··· INPUT DATA ···

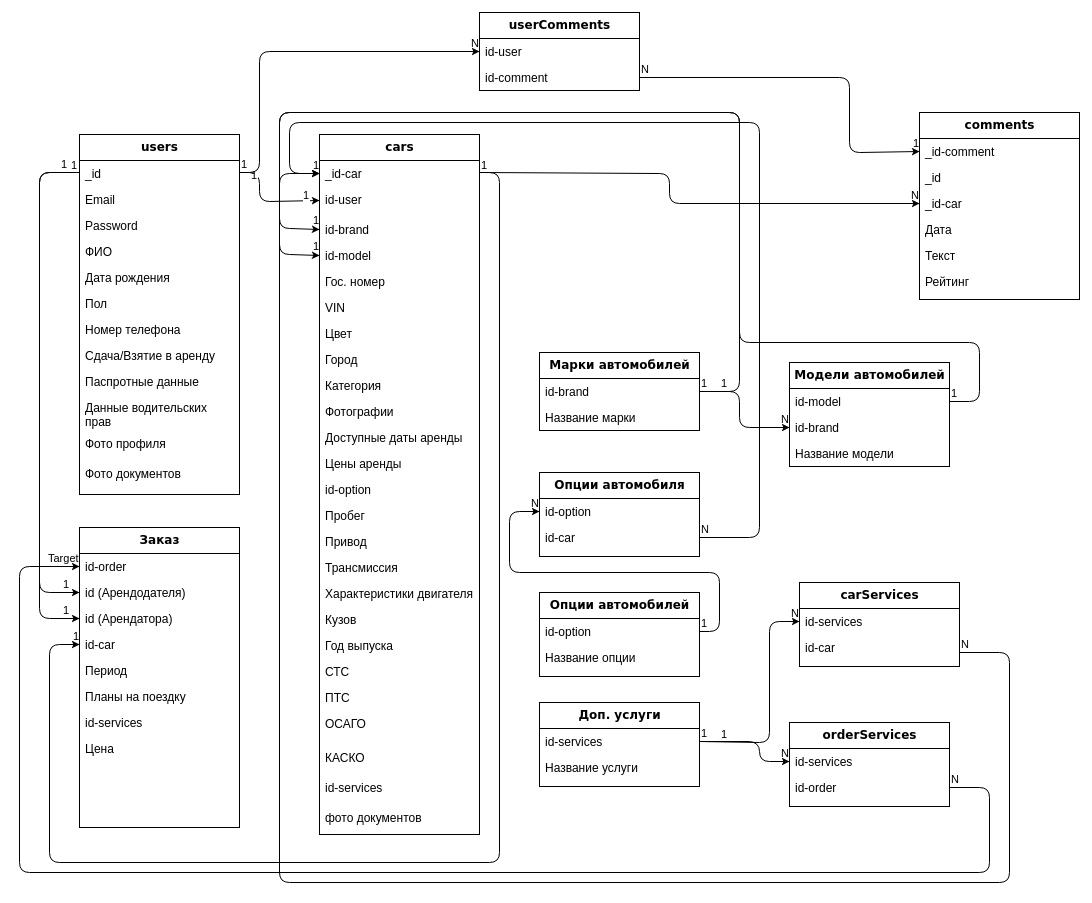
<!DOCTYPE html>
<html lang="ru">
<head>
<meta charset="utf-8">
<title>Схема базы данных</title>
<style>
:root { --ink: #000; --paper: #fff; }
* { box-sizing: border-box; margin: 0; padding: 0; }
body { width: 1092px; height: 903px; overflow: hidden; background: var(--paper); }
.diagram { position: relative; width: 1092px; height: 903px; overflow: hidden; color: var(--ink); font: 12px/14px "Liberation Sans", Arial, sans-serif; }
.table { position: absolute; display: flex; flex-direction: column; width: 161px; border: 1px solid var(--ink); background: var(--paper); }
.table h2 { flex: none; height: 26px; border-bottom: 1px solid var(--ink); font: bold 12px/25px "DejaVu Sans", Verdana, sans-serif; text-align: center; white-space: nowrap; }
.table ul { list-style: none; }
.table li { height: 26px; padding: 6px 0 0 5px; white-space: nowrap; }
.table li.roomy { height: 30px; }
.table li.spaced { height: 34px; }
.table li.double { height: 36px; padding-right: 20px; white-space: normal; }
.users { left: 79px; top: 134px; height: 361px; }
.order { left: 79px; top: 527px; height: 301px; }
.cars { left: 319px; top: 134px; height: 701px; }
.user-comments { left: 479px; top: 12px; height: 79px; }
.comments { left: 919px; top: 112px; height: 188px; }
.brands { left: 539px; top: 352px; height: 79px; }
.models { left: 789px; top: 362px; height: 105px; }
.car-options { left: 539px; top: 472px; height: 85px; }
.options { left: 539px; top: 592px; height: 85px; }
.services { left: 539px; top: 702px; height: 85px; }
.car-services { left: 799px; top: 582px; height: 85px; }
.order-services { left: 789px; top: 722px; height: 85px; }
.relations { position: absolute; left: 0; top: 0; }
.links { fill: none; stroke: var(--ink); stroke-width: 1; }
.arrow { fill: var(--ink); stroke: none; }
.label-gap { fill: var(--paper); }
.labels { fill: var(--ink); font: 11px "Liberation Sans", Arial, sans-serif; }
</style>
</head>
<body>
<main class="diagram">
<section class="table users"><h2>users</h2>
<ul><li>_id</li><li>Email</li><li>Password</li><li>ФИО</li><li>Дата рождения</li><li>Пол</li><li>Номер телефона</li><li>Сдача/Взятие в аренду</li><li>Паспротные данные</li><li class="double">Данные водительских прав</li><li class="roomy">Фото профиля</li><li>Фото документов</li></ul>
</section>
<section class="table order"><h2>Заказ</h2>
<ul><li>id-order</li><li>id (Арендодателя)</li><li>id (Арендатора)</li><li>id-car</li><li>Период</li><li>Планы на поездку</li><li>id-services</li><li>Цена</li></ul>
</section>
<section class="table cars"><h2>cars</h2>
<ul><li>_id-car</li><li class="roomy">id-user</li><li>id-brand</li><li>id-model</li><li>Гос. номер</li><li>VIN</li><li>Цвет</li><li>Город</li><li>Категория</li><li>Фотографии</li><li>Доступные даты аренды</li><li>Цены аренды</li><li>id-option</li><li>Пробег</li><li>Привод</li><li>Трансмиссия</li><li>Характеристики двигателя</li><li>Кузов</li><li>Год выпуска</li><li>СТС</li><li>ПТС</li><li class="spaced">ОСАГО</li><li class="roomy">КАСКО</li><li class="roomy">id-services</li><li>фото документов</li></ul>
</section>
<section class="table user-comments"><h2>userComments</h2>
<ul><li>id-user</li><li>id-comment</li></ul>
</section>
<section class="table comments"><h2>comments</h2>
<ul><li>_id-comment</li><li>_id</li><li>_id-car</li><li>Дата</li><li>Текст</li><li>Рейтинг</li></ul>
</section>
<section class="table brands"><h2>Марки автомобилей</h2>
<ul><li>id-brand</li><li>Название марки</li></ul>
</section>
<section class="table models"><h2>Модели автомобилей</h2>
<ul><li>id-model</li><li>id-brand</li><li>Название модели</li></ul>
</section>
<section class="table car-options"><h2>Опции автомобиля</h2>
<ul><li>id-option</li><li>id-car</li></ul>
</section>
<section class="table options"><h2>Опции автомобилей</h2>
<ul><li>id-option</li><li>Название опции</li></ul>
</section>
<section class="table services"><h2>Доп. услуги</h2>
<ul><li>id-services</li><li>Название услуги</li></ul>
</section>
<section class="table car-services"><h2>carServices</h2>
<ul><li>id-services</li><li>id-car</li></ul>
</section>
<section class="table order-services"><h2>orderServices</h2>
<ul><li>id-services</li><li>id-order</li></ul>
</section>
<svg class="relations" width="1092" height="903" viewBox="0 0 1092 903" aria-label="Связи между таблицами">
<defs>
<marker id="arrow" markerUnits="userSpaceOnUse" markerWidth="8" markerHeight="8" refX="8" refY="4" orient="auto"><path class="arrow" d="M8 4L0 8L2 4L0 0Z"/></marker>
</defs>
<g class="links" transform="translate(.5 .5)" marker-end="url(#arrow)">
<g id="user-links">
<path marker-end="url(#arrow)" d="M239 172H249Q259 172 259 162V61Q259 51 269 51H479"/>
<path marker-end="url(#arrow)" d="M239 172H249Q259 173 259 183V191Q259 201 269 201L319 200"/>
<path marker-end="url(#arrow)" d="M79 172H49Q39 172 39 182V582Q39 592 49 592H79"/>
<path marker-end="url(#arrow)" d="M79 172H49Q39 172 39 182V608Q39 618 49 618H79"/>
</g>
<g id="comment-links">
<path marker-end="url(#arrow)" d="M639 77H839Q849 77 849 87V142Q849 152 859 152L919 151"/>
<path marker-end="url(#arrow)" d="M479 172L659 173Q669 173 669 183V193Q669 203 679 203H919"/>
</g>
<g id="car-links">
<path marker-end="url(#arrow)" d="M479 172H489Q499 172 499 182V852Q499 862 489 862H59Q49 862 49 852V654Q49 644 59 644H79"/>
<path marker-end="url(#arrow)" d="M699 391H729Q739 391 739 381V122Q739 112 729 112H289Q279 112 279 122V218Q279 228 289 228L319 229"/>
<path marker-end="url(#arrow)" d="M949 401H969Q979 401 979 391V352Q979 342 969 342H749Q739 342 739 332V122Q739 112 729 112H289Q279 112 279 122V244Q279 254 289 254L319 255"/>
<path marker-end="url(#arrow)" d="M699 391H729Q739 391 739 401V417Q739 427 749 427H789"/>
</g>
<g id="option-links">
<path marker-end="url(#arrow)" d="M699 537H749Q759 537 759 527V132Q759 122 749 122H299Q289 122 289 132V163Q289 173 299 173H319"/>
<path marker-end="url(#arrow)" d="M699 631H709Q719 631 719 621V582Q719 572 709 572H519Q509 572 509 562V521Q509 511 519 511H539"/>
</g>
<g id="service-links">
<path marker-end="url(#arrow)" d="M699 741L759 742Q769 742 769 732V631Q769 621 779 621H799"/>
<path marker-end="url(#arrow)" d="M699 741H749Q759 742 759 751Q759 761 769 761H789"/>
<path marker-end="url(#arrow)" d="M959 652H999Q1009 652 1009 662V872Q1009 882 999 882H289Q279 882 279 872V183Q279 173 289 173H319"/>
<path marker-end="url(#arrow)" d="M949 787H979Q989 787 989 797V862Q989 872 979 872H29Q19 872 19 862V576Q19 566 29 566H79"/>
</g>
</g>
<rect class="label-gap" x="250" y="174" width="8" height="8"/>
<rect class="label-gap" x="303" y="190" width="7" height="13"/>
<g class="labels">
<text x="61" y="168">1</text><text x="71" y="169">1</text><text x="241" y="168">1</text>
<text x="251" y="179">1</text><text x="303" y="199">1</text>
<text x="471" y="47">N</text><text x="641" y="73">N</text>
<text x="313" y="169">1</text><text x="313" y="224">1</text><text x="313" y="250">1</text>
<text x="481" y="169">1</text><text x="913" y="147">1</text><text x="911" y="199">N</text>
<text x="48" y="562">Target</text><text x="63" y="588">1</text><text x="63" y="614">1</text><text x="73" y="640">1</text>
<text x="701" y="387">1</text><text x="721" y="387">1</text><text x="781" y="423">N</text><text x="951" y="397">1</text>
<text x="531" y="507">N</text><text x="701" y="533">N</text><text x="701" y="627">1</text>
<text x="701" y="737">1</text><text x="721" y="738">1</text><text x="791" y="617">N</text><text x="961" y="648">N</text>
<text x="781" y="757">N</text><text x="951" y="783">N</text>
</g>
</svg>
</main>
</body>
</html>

···

[DIRECTIONS] Leave out the pictures and repeat exactly the lines from the first line of the data through the line containing "relative; width: 1092px;". Add nothing else.

[RESPONSE AREA]
<!DOCTYPE html>
<html lang="ru">
<head>
<meta charset="utf-8">
<title>Схема базы данных</title>
<style>
:root { --ink: #000; --paper: #fff; }
* { box-sizing: border-box; margin: 0; padding: 0; }
body { width: 1092px; height: 903px; overflow: hidden; background: var(--paper); }
.diagram { position: relative; width: 1092px; height: 903px; overflow: hidden; color: var(--ink); font: 12px/14px "Liberation Sans", Arial, sans-serif; }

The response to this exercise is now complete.